All that was left now was to determine what elements come back for the next fight. As it turned out, I would get back all but my triari (4Sp). The Gauls would get back two elements as well and these turned out to be the cavalry (3Cv) and a warband (3Wb "fast"). With that done we were ready for the next battle Of course we will also check for some random event type things. But I will save the results of that for the next write-up ;)

Observations: This was a fantastic and very intense battle. There was a lot of individual element moves as we both tried to out maneuver each other for tactical advantage. Almost everything was decided on my left flank. I have to admit I didn't expect that. Both sides were bouncing off of one another bound after bound. Very intense. Even with flank attacks elements managed to survive and throw the enemy back (recoil). The Gauls just didn't have it in them.

One thing I tried hard to do was avoid a straight up fight with his warbands. It isn't hard for them to get a quick kill on my blades, I was quite cautious about this. I did try to engage his cavalry wherever I could, managing to kill one.

I was quite surprised at how both generals managed to stay alive. We both committed them very early in the battle - something rare for both of us actually.

Anyway, was a very enjoyable battle. Great first run with the Gauls. Certainly not as crushing as the first battle in my last campaign!

Stay tuned for part II coming shortly.
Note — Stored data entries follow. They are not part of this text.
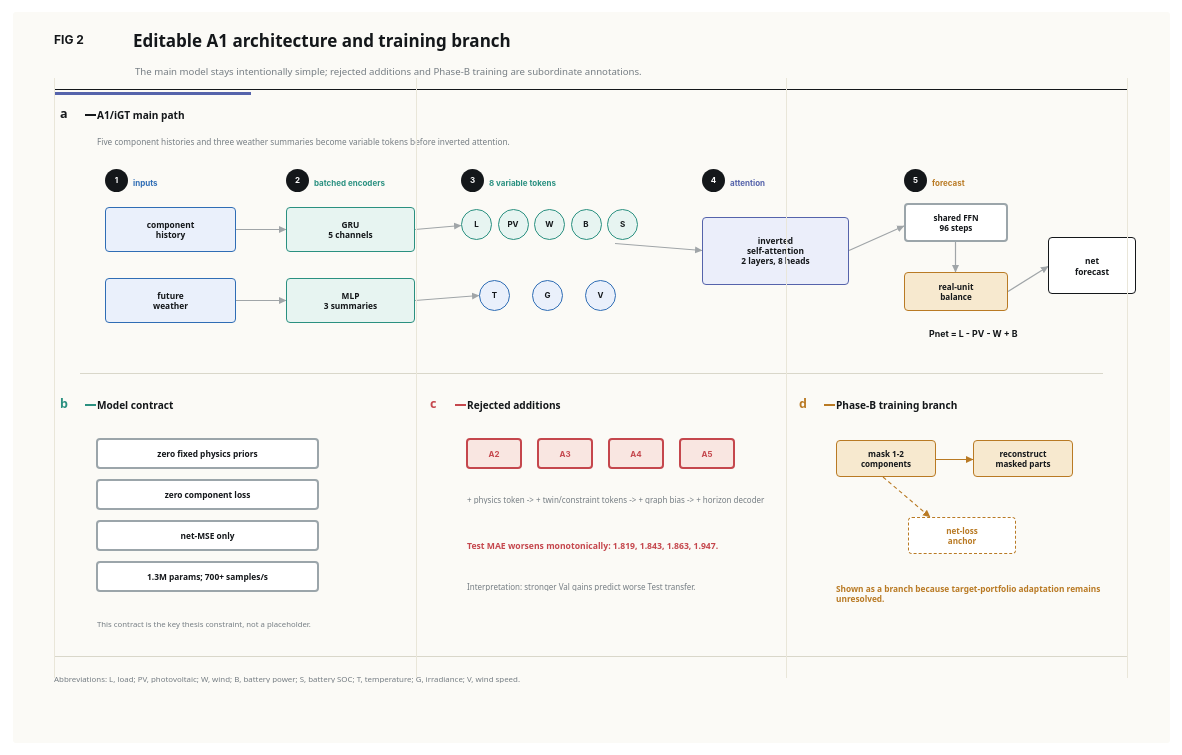
<!DOCTYPE html>
<html lang="en">
<head>
<meta charset="utf-8">
<title>Editable A1 architecture and training branch</title>
<style>
:root {
  --paper: #fbfaf6; --ink: #14171a; --muted: #757d83; --line: #d9d7ca; --guide: #e9e6d9;
  --grey: #9ba5aa; --arrow: #a0a5a8;
  --blue: #2f6db5; --blue-fill: #eaf0fb;
  --teal: #2a9080; --teal-fill: #e7f4f1;
  --violet: #5563ab; --violet-fill: #ebeefa;
  --gold: #b97a24; --gold-fill: #f7e9cf;
  --red: #c5474d; --red-fill: #f9e6e1;
}
* { box-sizing: border-box; margin: 0; padding: 0; }
html, body { width: 1182px; height: 755px; overflow: hidden; background: #fff; }
body { position: relative; color: var(--ink); font-family: "Noto Sans", "Open Sans", sans-serif; }
.sheet { position: absolute; left: 13px; top: 12px; width: 1157px; height: 731px; border-radius: 3px; background: var(--paper); }
.links, .guides { position: absolute; left: 0; top: 0; pointer-events: none; }
p, h1, h2 { white-space: nowrap; }
p { color: var(--muted); line-height: 16px; }
.clip { clip-path: inset(0 0 4px 0); }

header { position: absolute; left: 54px; top: 28px; width: 1073px; height: 68px; }
.title-row { display: grid; grid-template-columns: 79px 1fr; height: 24px; align-items: center; }
.figure-no { font: 700 12px/24px Inter, sans-serif; padding-bottom: 2px; }
h1 { font-size: 17px; line-height: 24px; }
.subtitle { font-size: 9.63px; margin: 12px 0 0 81px; }
.rule { position: absolute; left: 0; top: 61px; width: 100%; height: 1px; background: var(--ink); }
.rule-accent { position: absolute; left: 0; top: 64px; width: 197px; height: 3px; background: var(--violet); }

.panel-head { display: grid; grid-template-columns: 25px 11px 1fr; column-gap: 0; height: 20px; align-items: center; }
.panel-head b { font-size: 12.5px; line-height: 16px; color: var(--tone); padding-bottom: 2px; }
.panel-head i { height: 2px; background: var(--tone); }
h2 { font-size: 10.1px; line-height: 20px; padding-left: 1px; }
.main-head { position: absolute; left: 60px; top: 105px; width: 400px; --tone: var(--ink); }
.main-note { position: absolute; left: 97px; top: 134px; font-size: 8.25px; }

.stage { position: absolute; left: var(--x); top: 169px; display: flex; gap: 5px; font: 700 8px/23px Inter, sans-serif; color: var(--tone); white-space: nowrap; }
.stage b { width: 23px; height: 23px; border-radius: 50%; background: var(--ink); color: #fff; text-align: center; }
.stage span { padding-top: 3px; }

.box { display: flex; align-items: center; justify-content: center; text-align: center; border: 1px solid var(--tone); border-radius: 4px; background: var(--fill); font-size: 8.35px; font-weight: 700; line-height: 10px; white-space: nowrap; }
.node { position: absolute; left: var(--x); top: var(--y); width: var(--w); height: var(--h); }
.heavy { border-width: 2px; }
.small { font-size: 8.1px; }
.blue { --tone: var(--blue); --fill: var(--blue-fill); }
.teal { --tone: var(--teal); --fill: var(--teal-fill); }
.violet { --tone: var(--violet); --fill: var(--violet-fill); }
.gold { --tone: var(--gold); --fill: var(--gold-fill); }
.red { --tone: var(--red); --fill: var(--red-fill); }
.plain { --tone: var(--grey); --fill: #fff; }
.dark { --tone: var(--ink); --fill: #fff; }
.anchor { border-style: dashed; background: #fff; color: var(--gold); }

.tokens { position: absolute; display: flex; list-style: none; }
.tokens li { width: 31px; height: 31px; border: 1px solid var(--tone); border-radius: 50%; background: var(--fill); text-align: center; font: 700 8px/29px Inter, sans-serif; }
.tokens.series { left: 461px; top: 209px; gap: 5.5px; }
.tokens.weather { left: 479px; top: 280px; gap: 22px; }
.equation { position: absolute; left: 929px; top: 326px; font: 700 8.8px/16px Inter, sans-serif; color: var(--ink); }

.panels { position: absolute; left: 60px; top: 395px; display: grid; grid-template-columns: 370px 369px 328px; }
.contract { list-style: none; display: flex; flex-direction: column; gap: 10px; margin: 23px 0 0 36px; width: 223px; }
.contract li { height: 31px; }
.contract-note { font-size: 7.78px; margin: 24px 0 0 37px; }
.rejected { list-style: none; display: flex; gap: 15px; margin: 23px 0 0 36px; }
.rejected li { width: 56px; height: 31px; color: var(--red); font-family: Inter, sans-serif; font-size: 8px; }
.text { margin-left: 37px; font-size: 8px; }
.steps { margin-top: 23px; }
.result { margin-top: 30px; font-size: 8.63px; font-weight: 700; color: var(--red); }
.reading { margin-top: 25px; }
.branch-note { margin: 169px 0 0 37px; font-size: 8.3px; font-weight: 700; line-height: 10px; color: var(--gold); }
footer { position: absolute; left: 54px; top: 656px; width: 1073px; border-top: 1px solid var(--line); padding-top: 14px; }
footer p { font-size: 7.9px; }
</style>
</head>
<body>
<div class="sheet"></div>

<header>
  <div class="title-row">
    <span class="figure-no">FIG 2</span>
    <h1>Editable A1 architecture and training branch</h1>
  </div>
  <p class="subtitle">The main model stays intentionally simple; rejected additions and Phase-B training are subordinate annotations.</p>
  <div class="rule"></div>
  <div class="rule-accent"></div>
</header>

<svg class="links" width="1182" height="755" viewBox="0 0 1182 755" aria-hidden="true">
  <defs>
    <marker id="tip-grey" markerUnits="userSpaceOnUse" markerWidth="8" markerHeight="8" refX="7" refY="4" orient="auto"><polygon points="0,0.5 7.5,4 0,7.5" fill="#a0a5a8"/></marker>
    <marker id="tip-gold" markerUnits="userSpaceOnUse" markerWidth="8" markerHeight="8" refX="7" refY="4" orient="auto"><polygon points="0,0.5 7.5,4 0,7.5" fill="#b97a24"/></marker>
  </defs>
  <line x1="80" y1="373.5" x2="1103" y2="373.5" stroke="#d9d7ca"/>
  <g stroke="#a0a5a8" stroke-width="1.2" marker-end="url(#tip-grey)">
    <line x1="236" y1="229.5" x2="286" y2="229.5" marker-end="url(#tip-grey)"/>
    <line x1="236" y1="300.5" x2="286" y2="300.5" marker-end="url(#tip-grey)"/>
    <line x1="415" y1="229.5" x2="461" y2="225.5" marker-end="url(#tip-grey)"/>
    <line x1="415" y1="300.5" x2="479" y2="295.5" marker-end="url(#tip-grey)"/>
    <line x1="615" y1="243.5" x2="702" y2="250.5" marker-end="url(#tip-grey)"/>
    <line x1="849" y1="250.5" x2="904" y2="226" marker-end="url(#tip-grey)"/>
    <line x1="955.5" y1="242" x2="955.5" y2="272" marker-end="url(#tip-grey)"/>
    <line x1="1008" y1="291.5" x2="1048" y2="266.5" marker-end="url(#tip-grey)"/>
  </g>
  <g stroke="#b97a24" stroke-width="1.1">
    <line x1="936" y1="459.5" x2="973" y2="459.5" marker-end="url(#tip-gold)"/>
    <line x1="883" y1="477" x2="930" y2="517" stroke-dasharray="4 3" marker-end="url(#tip-gold)"/>
  </g>
</svg>

<section aria-label="Main path">
  <div class="panel-head main-head"><b>a</b><i></i><h2>A1/iGT main path</h2></div>
  <p class="main-note">Five component histories and three weather summaries become variable tokens before inverted attention.</p>

  <div class="stage blue" style="--x:105px"><b>1</b><span>inputs</span></div>
  <div class="stage teal" style="--x:286px"><b>2</b><span>batched encoders</span></div>
  <div class="stage teal" style="--x:461px"><b>3</b><span>8 variable tokens</span></div>
  <div class="stage violet" style="--x:702px"><b>4</b><span>attention</span></div>
  <div class="stage gold" style="--x:904px"><b>5</b><span>forecast</span></div>

  <div class="box node blue" style="--x:105px;--y:207px;--w:131px;--h:45px">component<br>history</div>
  <div class="box node blue" style="--x:105px;--y:278px;--w:131px;--h:45px">future<br>weather</div>
  <div class="box node teal" style="--x:286px;--y:207px;--w:129px;--h:45px">GRU<br>5 channels</div>
  <div class="box node teal" style="--x:286px;--y:278px;--w:129px;--h:45px">MLP<br>3 summaries</div>

  <ul class="tokens series teal"><li>L</li><li>PV</li><li>W</li><li>B</li><li>S</li></ul>
  <ul class="tokens weather blue"><li>T</li><li>G</li><li>V</li></ul>

  <div class="box node violet" style="--x:702px;--y:217px;--w:147px;--h:68px">inverted<br>self-attention<br>2 layers, 8 heads</div>
  <div class="box node plain heavy small" style="--x:904px;--y:203px;--w:104px;--h:39px">shared FFN<br>96 steps</div>
  <div class="box node gold small" style="--x:904px;--y:272px;--w:104px;--h:39px">real-unit<br>balance</div>
  <div class="box node dark" style="--x:1048px;--y:237px;--w:88px;--h:57px;line-height:11px">net<br>forecast</div>
  <p class="equation">Pnet = L - PV - W + B</p>
</section>

<main class="panels">
  <section>
    <div class="panel-head teal"><b>b</b><i></i><h2>Model contract</h2></div>
    <ul class="contract">
      <li class="box plain heavy">zero fixed physics priors</li>
      <li class="box plain heavy">zero component loss</li>
      <li class="box plain heavy">net-MSE only</li>
      <li class="box plain heavy">1.3M params; 700+ samples/s</li>
    </ul>
    <p class="contract-note">This contract is the key thesis constraint, not a placeholder.</p>
  </section>
  <section>
    <div class="panel-head red"><b>c</b><i></i><h2>Rejected additions</h2></div>
    <ul class="rejected">
      <li class="box red heavy">A2</li>
      <li class="box red heavy">A3</li>
      <li class="box red heavy">A4</li>
      <li class="box red heavy">A5</li>
    </ul>
    <p class="text steps clip">+ physics token -&gt; + twin/constraint tokens -&gt; + graph bias -&gt; + horizon decoder</p>
    <p class="text result">Test MAE worsens monotonically: 1.819, 1.843, 1.863, 1.947.</p>
    <p class="text reading clip">Interpretation: stronger Val gains predict worse Test transfer.</p>
  </section>
  <section>
    <div class="panel-head gold"><b>d</b><i></i><h2>Phase-B training branch</h2></div>
    <p class="branch-note">Shown as a branch because target-portfolio adaptation remains<br>unresolved.</p>
  </section>
</main>

<div class="box node gold small" style="--x:836px;--y:440px;--w:100px;--h:37px">mask 1-2<br>components</div>
<div class="box node gold small" style="--x:973px;--y:440px;--w:100px;--h:37px">reconstruct<br>masked parts</div>
<div class="box node gold small anchor" style="--x:908px;--y:517px;--w:108px;--h:37px">net-loss<br>anchor</div>

<footer>
  <p class="clip">Abbreviations: L, load; PV, photovoltaic; W, wind; B, battery power; S, battery SOC; T, temperature; G, irradiance; V, wind speed.</p>
</footer>

<svg class="guides" width="1182" height="755" viewBox="0 0 1182 755" aria-hidden="true">
  <g stroke="#e9e6d9">
    <line x1="54.5" y1="78" x2="54.5" y2="678"/>
    <line x1="416.5" y1="78" x2="416.5" y2="678"/>
    <line x1="786.5" y1="78" x2="786.5" y2="678"/>
    <line x1="1127.5" y1="78" x2="1127.5" y2="678"/>
  </g>
</svg>
</body>
</html>
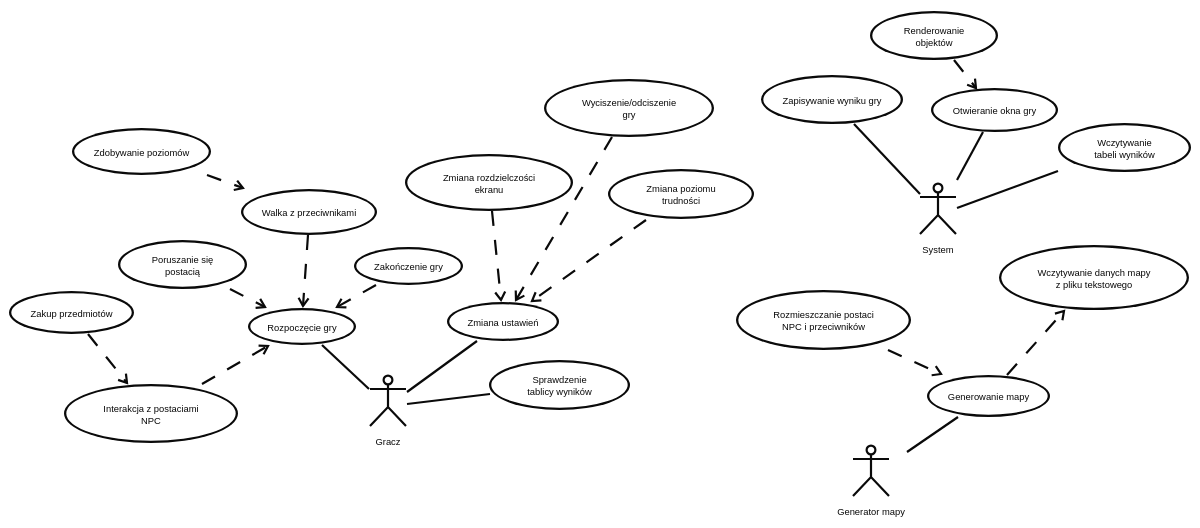
<!DOCTYPE html>
<html lang="pl">
<head>
<meta charset="utf-8">
<title>Diagram przypadków użycia</title>
<style>
:root { --ink: #0a0a0a; --paper: #ffffff; }
* { box-sizing: border-box; margin: 0; padding: 0; }
html, body { width: 1200px; height: 528px; overflow: hidden; background: var(--paper); }
.diagram {
  position: relative; width: 1200px; height: 528px; overflow: hidden;
  color: var(--ink); font: 9.4px/12px "Liberation Sans", Arial, sans-serif; text-align: center;
}
.links { position: absolute; left: 0; top: 0; fill: none; stroke: var(--ink); stroke-width: 2.2; }
.include { stroke-dasharray: 15 14; marker-end: url(#arrow); }
.case {
  position: absolute; left: var(--x); top: var(--y); width: var(--w); height: var(--h);
  display: flex; align-items: center; justify-content: center; padding-top: 2px;
  border-radius: 50%; box-shadow: inset 0 0 0 2.3px var(--ink); white-space: nowrap;
}
.actor-name { position: absolute; left: var(--x); top: var(--y); width: 100px; margin-left: -50px; white-space: nowrap; }
</style>
</head>
<body>
<main class="diagram">
  <svg class="links" width="1200" height="528" viewBox="0 0 1200 528" aria-hidden="true">
    <defs>
      <marker id="arrow" markerUnits="userSpaceOnUse" markerWidth="14" markerHeight="14" refX="10" refY="7" orient="auto">
        <path d="M2 2L10 7L2 12" fill="none" stroke="#0a0a0a" stroke-width="2.2"/>
      </marker>
      <g id="actor">
        <circle r="4.4"/>
        <path d="M0 4V27M-18 9H18M-18 46L0 27L18 46"/>
      </g>
    </defs>

    <g class="include-links">
      <path class="include" d="M207 175L243 188"/>
      <path class="include" d="M308 235L303 306"/>
      <path class="include" d="M230 289L265 307"/>
      <path class="include" d="M376 285L337 307"/>
      <path class="include" d="M88 334L127 383"/>
      <path class="include" d="M202 384L268 346"/>
      <path class="include" d="M492 211L501 300"/>
      <path class="include" d="M612 137L516 300"/>
      <path class="include" d="M646 220L532 301"/>
      <path class="include" d="M954 60L976 88"/>
      <path class="include" d="M888 350L941 374"/>
      <path class="include" d="M1007 375L1064 311"/>
    </g>

    <g class="actor-links">
      <path d="M322 345L369 389"/>
      <path d="M407 392L477 341"/>
      <path d="M407 404L490 394"/>
      <path d="M854 124L920 194"/>
      <path d="M957 180L983 132"/>
      <path d="M957 208L1058 171"/>
      <path d="M907 452L958 417"/>
    </g>

    <use href="#actor" x="388" y="380"/>
    <use href="#actor" x="938" y="188"/>
    <use href="#actor" x="871" y="450"/>
  </svg>

  <section class="player-cases">
    <div class="case" style="--x:72px;--y:128px;--w:139px;--h:47px">Zdobywanie poziomów</div>
    <div class="case" style="--x:241px;--y:189px;--w:136px;--h:46px">Walka z przeciwnikami</div>
    <div class="case" style="--x:118px;--y:240px;--w:129px;--h:49px">Poruszanie się<br>postacią</div>
    <div class="case" style="--x:354px;--y:247px;--w:109px;--h:38px">Zakończenie gry</div>
    <div class="case" style="--x:9px;--y:291px;--w:125px;--h:43px">Zakup przedmiotów</div>
    <div class="case" style="--x:248px;--y:308px;--w:108px;--h:37px">Rozpoczęcie gry</div>
    <div class="case" style="--x:64px;--y:384px;--w:174px;--h:59px">Interakcja z postaciami<br>NPC</div>
    <div class="case" style="--x:405px;--y:154px;--w:168px;--h:57px">Zmiana rozdzielczości<br>ekranu</div>
    <div class="case" style="--x:544px;--y:79px;--w:170px;--h:58px">Wyciszenie/odciszenie<br>gry</div>
    <div class="case" style="--x:608px;--y:169px;--w:146px;--h:50px">Zmiana poziomu<br>trudności</div>
    <div class="case" style="--x:447px;--y:302px;--w:112px;--h:39px">Zmiana ustawień</div>
    <div class="case" style="--x:489px;--y:360px;--w:141px;--h:50px">Sprawdzenie<br>tablicy wyników</div>
    <div class="actor-name" style="--x:388px;--y:436px">Gracz</div>
  </section>

  <section class="system-cases">
    <div class="case" style="--x:870px;--y:11px;--w:128px;--h:49px">Renderowanie<br>objektów</div>
    <div class="case" style="--x:761px;--y:75px;--w:142px;--h:49px">Zapisywanie wyniku gry</div>
    <div class="case" style="--x:931px;--y:88px;--w:127px;--h:44px">Otwieranie okna gry</div>
    <div class="case" style="--x:1058px;--y:123px;--w:133px;--h:49px">Wczytywanie<br>tabeli wyników</div>
    <div class="actor-name" style="--x:938px;--y:244px">System</div>
  </section>

  <section class="map-cases">
    <div class="case" style="--x:999px;--y:245px;--w:190px;--h:65px">Wczytywanie danych mapy<br>z pliku tekstowego</div>
    <div class="case" style="--x:736px;--y:290px;--w:175px;--h:60px">Rozmieszczanie postaci<br>NPC i przeciwników</div>
    <div class="case" style="--x:927px;--y:375px;--w:123px;--h:42px">Generowanie mapy</div>
    <div class="actor-name" style="--x:871px;--y:506px">Generator mapy</div>
  </section>
</main>
</body>
</html>
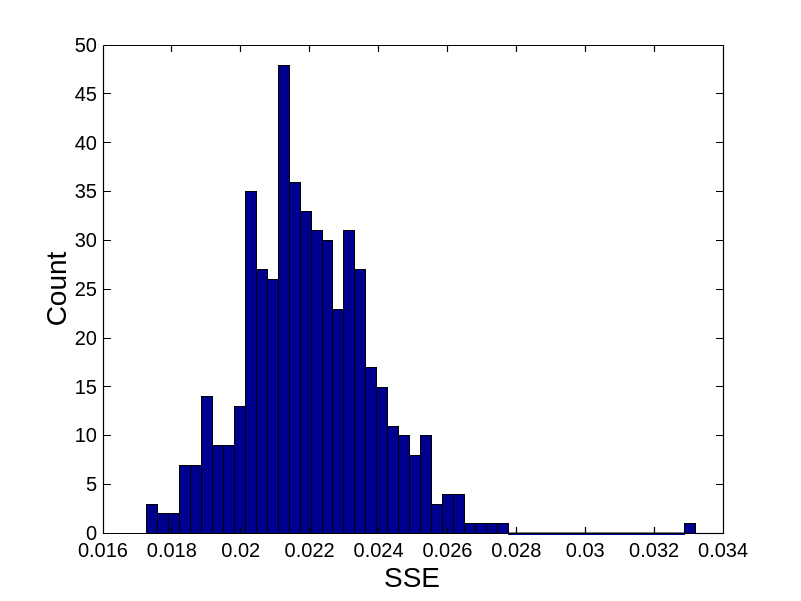
<!DOCTYPE html>
<html lang="en">
<head>
<meta charset="utf-8">
<title>SSE histogram</title>
<style>
:root { --paper: #fff; --ink: #000; --bar: #00008f; --unit: 9.76px; }
* { box-sizing: border-box; margin: 0; padding: 0; }
html, body { width: 801px; height: 601px; overflow: hidden; background: var(--paper); }
.chart { position: relative; width: 801px; height: 601px; overflow: hidden; color: var(--ink); font: 20px/20px "Liberation Sans", Arial, sans-serif; }
.bars { position: absolute; left: 146px; top: 45px; width: 548.5px; height: 489px; display: grid; grid-template-columns: repeat(50, 1fr); align-items: end; }
.bars i { height: calc(var(--n) * var(--unit) + 1px); margin-right: -1px; background: var(--bar); border: 1px solid var(--ink); }
.bars .empty { grid-column: span 16; height: 2px; margin-bottom: -1px; border: 0; }
.axes { position: absolute; left: 0; top: 0; fill: none; stroke: var(--ink); stroke-width: 1.2; }
.y-values { position: absolute; left: 57px; top: 35px; width: 40px; height: 508px; display: flex; flex-direction: column; justify-content: space-between; text-align: right; }
.x-values { position: absolute; left: 68.5px; top: 540px; width: 689px; display: grid; grid-template-columns: repeat(10, 1fr); text-align: center; }
.x-title, .y-title { position: absolute; font-size: 28px; line-height: 32px; text-align: center; }
.x-title { left: 103px; top: 562px; width: 618px; }
.y-title { left: 7px; top: 273px; width: 100px; transform: rotate(-90deg); }
</style>
</head>
<body>
<main class="chart">
  <div class="bars" role="img" aria-label="Histogram of SSE counts">
    <i style="--n:3"></i><i style="--n:2"></i><i style="--n:2"></i><i style="--n:7"></i><i style="--n:7"></i>
    <i style="--n:14"></i><i style="--n:9"></i><i style="--n:9"></i><i style="--n:13"></i><i style="--n:35"></i>
    <i style="--n:27"></i><i style="--n:26"></i><i style="--n:48"></i><i style="--n:36"></i><i style="--n:33"></i>
    <i style="--n:31"></i><i style="--n:30"></i><i style="--n:23"></i><i style="--n:31"></i><i style="--n:27"></i>
    <i style="--n:17"></i><i style="--n:15"></i><i style="--n:11"></i><i style="--n:10"></i><i style="--n:8"></i>
    <i style="--n:10"></i><i style="--n:3"></i><i style="--n:4"></i><i style="--n:4"></i><i style="--n:1"></i>
    <i style="--n:1"></i><i style="--n:1"></i><i style="--n:1"></i><i class="empty"></i><i style="--n:1"></i>
  </div>
  <svg class="axes" width="801" height="601" viewBox="0 0 801 601" aria-hidden="true">
    <defs>
      <path id="x-ticks" d="M171.5 0v7M240.5 0v7M309.5 0v7M378.5 0v7M447.5 0v7M516.5 0v7M585.5 0v7M654.5 0v7"/>
      <path id="y-ticks" d="M0 93.5h7M0 142.5h7M0 191.5h7M0 240.5h7M0 289.5h7M0 338.5h7M0 386.5h7M0 435.5h7M0 484.5h7"/>
    </defs>
    <path d="M103.5 45.5H723.5V533.5H509M684 533.5H695M509 533.5H103.5V45.5"/>
    <path d="M509 533H684" stroke-width="1"/>
    <use href="#x-ticks" y="45"/>
    <use href="#x-ticks" y="527"/>
    <use href="#y-ticks" x="104"/>
    <use href="#y-ticks" x="716"/>
    <path d="M695 533.5H723.5"/>
  </svg>
  <div class="y-values"><span>50</span><span>45</span><span>40</span><span>35</span><span>30</span><span>25</span><span>20</span><span>15</span><span>10</span><span>5</span><span>0</span></div>
  <div class="x-values"><span>0.016</span><span>0.018</span><span>0.02</span><span>0.022</span><span>0.024</span><span>0.026</span><span>0.028</span><span>0.03</span><span>0.032</span><span>0.034</span></div>
  <div class="y-title">Count</div>
  <div class="x-title">SSE</div>
</main>
</body>
</html>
Check out my other campaigns and write up in the Battle Reports link above to. Lots of good stuff there for DBA and more.

Some disinterested Roman camp followers.


  1. Very nice! Great pictures, great minis, and splendid camp!

  2. THanks Phil. Appreciated. Can't wait for the next battle.

  3. Awesome after battle report! marvelous figures/units and love the terrain along with lots of photos! Great!


  4. Thank you. It was a blast to try out the Gauls (well, play against them anyway). And yes, terrain adds so much to a battle. I love it! More to follow.

  5. Hi Kurtus, as someone who is just starting to explore DBA 3.0 I am very grateful to you for faithfully recording your battles and experience. Your battles look great too and I am already looking forward to your next report :-) Are most of your games solo? They have a good narrarive quality.